(Saved data entries)

- - -

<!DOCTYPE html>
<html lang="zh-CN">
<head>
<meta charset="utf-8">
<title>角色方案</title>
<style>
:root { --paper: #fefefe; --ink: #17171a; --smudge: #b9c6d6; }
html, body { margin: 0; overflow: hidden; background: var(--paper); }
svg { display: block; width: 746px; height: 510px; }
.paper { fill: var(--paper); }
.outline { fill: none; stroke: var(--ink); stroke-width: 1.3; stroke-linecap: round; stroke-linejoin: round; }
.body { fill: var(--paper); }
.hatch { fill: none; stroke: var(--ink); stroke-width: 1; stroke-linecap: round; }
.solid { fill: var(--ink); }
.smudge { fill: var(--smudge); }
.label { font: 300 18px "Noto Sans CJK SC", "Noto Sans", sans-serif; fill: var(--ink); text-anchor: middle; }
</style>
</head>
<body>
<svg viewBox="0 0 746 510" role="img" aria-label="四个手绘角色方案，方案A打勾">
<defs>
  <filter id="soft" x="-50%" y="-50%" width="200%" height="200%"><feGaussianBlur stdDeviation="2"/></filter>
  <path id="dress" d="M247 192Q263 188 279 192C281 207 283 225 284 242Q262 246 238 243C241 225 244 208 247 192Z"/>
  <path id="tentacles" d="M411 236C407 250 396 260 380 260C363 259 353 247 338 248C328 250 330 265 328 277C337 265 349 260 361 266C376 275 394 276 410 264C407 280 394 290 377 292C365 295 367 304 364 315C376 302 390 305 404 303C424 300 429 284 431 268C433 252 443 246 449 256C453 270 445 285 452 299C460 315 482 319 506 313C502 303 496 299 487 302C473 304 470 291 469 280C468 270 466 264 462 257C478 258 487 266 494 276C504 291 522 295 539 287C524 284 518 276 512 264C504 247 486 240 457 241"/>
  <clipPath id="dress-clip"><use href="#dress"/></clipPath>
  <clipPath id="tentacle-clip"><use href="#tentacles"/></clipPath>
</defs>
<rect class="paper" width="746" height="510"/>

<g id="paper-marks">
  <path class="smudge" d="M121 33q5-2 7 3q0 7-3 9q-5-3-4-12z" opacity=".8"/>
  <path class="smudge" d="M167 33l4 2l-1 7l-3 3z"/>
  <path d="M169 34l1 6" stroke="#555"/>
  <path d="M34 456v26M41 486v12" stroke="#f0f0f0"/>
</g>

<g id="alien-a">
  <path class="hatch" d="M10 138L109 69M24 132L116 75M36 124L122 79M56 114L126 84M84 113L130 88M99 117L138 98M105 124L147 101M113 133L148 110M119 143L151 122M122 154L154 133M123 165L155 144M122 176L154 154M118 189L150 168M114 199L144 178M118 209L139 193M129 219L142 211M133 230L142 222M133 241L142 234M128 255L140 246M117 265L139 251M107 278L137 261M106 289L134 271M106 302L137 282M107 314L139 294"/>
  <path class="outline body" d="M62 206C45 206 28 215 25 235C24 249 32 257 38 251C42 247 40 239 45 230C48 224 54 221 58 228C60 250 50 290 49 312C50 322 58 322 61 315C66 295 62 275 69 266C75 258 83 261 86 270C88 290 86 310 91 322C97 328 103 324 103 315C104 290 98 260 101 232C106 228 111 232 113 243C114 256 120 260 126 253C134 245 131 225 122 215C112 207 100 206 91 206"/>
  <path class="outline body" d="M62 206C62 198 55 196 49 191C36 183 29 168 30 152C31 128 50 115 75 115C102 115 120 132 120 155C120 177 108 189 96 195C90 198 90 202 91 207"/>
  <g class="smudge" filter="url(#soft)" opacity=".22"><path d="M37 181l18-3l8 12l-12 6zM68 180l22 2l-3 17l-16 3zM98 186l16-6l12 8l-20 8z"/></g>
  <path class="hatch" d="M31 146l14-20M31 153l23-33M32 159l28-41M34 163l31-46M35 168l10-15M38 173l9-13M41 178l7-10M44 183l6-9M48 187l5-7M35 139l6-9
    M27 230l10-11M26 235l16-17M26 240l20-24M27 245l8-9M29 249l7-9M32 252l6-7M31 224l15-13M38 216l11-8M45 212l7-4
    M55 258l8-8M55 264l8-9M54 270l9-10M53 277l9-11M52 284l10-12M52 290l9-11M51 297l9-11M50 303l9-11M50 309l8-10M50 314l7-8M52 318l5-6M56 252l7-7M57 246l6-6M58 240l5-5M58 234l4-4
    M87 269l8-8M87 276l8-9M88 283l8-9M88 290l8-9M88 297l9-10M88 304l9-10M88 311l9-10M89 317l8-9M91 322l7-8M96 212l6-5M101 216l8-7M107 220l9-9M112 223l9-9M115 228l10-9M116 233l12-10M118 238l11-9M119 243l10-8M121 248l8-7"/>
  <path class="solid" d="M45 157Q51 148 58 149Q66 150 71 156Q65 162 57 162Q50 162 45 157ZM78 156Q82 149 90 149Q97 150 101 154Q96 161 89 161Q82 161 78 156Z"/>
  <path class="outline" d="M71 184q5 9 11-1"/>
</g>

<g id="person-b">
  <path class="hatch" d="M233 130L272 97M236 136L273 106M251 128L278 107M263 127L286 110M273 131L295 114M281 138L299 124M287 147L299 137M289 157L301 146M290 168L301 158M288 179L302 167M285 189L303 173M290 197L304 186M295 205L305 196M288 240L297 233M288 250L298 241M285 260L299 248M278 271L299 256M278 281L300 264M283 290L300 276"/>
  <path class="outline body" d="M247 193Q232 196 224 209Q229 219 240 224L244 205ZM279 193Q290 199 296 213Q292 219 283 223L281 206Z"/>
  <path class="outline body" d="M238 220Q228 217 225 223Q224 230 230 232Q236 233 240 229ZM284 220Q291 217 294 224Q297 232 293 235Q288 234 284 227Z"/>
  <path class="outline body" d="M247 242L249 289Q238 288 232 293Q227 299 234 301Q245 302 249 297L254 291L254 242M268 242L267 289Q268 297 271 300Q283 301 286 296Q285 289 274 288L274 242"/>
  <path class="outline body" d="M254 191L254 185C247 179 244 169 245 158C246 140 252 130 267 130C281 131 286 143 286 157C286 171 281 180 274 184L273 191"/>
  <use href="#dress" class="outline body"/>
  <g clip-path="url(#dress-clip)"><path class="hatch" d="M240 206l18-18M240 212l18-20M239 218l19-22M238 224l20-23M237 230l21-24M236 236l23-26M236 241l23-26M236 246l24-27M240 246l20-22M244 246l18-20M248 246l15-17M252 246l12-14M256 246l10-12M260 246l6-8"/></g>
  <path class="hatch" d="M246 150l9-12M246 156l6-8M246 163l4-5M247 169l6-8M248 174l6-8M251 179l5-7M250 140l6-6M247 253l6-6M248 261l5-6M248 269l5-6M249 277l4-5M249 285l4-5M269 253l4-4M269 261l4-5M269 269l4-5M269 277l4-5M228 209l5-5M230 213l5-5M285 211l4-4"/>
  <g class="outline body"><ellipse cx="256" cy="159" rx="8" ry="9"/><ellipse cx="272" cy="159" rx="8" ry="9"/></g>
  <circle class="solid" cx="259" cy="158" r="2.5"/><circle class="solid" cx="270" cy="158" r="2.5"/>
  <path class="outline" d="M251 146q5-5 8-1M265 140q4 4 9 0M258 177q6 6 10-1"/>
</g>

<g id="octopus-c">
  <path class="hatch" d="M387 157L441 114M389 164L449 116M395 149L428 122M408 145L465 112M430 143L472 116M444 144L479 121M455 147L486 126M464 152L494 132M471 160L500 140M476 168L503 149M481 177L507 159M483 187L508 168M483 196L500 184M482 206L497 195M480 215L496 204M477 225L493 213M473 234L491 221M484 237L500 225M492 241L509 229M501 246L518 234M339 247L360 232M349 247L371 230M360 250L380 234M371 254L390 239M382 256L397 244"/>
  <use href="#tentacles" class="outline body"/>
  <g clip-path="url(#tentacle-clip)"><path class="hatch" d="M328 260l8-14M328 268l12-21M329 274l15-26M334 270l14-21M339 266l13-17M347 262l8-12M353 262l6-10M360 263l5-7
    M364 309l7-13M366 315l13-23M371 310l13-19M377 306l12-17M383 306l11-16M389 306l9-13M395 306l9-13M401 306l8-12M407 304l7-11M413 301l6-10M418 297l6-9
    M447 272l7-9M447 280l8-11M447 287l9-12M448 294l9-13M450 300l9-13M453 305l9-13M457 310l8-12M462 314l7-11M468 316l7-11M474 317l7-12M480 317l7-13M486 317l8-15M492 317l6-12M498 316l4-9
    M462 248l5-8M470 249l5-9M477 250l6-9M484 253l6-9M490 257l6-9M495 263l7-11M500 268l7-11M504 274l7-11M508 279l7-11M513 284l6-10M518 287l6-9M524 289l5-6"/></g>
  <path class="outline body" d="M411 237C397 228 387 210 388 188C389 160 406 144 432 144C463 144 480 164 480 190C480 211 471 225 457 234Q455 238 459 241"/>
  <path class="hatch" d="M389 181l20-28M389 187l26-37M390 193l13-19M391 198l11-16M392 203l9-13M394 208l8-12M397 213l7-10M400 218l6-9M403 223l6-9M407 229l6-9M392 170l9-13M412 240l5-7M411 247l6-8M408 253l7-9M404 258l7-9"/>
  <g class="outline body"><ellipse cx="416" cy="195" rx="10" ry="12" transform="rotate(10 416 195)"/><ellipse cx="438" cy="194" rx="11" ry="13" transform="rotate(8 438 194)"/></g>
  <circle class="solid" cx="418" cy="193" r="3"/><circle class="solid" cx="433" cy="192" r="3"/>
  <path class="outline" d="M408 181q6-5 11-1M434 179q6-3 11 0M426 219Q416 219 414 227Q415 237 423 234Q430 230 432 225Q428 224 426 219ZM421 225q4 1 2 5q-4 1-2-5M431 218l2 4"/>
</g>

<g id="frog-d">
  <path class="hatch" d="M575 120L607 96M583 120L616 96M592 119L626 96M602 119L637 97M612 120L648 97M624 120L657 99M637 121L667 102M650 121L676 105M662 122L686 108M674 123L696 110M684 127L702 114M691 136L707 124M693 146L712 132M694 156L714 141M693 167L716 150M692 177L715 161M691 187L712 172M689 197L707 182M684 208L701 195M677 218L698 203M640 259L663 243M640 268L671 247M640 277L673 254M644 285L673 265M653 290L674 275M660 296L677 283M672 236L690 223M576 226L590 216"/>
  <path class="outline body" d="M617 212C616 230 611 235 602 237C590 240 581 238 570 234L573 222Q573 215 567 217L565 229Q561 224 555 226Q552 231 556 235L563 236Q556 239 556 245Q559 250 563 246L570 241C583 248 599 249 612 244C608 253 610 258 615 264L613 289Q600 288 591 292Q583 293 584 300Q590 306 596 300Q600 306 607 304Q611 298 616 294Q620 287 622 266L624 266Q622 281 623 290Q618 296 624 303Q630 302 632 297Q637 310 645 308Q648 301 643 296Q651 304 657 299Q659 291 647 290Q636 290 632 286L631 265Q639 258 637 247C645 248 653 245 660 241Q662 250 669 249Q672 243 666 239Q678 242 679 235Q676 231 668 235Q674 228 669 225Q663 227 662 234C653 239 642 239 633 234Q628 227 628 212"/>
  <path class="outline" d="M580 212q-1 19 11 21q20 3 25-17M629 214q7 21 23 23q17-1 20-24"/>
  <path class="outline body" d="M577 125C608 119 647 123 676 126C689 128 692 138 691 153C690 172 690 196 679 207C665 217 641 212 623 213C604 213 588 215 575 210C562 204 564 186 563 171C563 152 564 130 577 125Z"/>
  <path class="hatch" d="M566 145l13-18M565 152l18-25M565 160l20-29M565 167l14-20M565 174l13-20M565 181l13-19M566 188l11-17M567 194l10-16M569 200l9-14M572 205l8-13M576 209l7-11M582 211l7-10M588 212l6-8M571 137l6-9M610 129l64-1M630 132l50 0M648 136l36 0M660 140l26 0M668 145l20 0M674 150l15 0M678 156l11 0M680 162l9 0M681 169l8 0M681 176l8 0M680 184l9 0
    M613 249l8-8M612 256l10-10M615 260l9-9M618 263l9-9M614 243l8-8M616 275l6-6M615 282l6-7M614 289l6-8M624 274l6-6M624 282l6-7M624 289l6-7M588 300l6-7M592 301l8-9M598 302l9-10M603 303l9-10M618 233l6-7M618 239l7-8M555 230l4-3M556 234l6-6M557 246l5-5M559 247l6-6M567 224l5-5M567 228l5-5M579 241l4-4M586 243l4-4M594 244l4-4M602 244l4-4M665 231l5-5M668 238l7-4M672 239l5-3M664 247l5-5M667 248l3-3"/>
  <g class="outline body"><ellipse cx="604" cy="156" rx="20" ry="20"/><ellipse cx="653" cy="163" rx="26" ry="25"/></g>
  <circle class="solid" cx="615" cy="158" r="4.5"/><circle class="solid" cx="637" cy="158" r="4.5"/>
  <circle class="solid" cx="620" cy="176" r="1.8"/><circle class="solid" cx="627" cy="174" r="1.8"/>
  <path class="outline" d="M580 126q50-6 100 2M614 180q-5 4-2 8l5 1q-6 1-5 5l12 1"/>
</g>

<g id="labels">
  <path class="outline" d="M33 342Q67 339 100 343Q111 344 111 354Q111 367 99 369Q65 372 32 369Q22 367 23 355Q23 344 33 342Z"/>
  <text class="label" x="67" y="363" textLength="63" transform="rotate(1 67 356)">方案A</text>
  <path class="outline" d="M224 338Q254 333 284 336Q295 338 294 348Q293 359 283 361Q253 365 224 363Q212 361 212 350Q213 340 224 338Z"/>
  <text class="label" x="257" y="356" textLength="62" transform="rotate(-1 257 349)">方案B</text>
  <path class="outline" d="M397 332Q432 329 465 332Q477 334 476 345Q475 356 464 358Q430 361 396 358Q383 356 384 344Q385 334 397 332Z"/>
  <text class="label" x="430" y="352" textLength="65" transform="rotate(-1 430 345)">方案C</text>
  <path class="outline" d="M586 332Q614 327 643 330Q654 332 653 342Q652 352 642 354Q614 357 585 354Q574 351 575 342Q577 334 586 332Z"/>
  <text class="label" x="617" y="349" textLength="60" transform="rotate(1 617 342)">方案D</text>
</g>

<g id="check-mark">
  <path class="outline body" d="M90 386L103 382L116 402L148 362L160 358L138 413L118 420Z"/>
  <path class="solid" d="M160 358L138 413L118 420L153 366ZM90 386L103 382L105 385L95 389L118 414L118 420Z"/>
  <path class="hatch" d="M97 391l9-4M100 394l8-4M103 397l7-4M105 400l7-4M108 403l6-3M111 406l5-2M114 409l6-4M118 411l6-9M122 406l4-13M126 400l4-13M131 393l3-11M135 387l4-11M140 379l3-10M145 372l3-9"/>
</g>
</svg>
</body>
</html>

- - -

* WORK ITEM *
The lines to write out run from the one with "391l9-4M100 394l8-4M103 397l7-4M105" through the end of the records. Give them exactly, and only them.

* WRITTEN ANSWER *
  <path class="hatch" d="M97 391l9-4M100 394l8-4M103 397l7-4M105 400l7-4M108 403l6-3M111 406l5-2M114 409l6-4M118 411l6-9M122 406l4-13M126 400l4-13M131 393l3-11M135 387l4-11M140 379l3-10M145 372l3-9"/>
</g>
</svg>
</body>
</html>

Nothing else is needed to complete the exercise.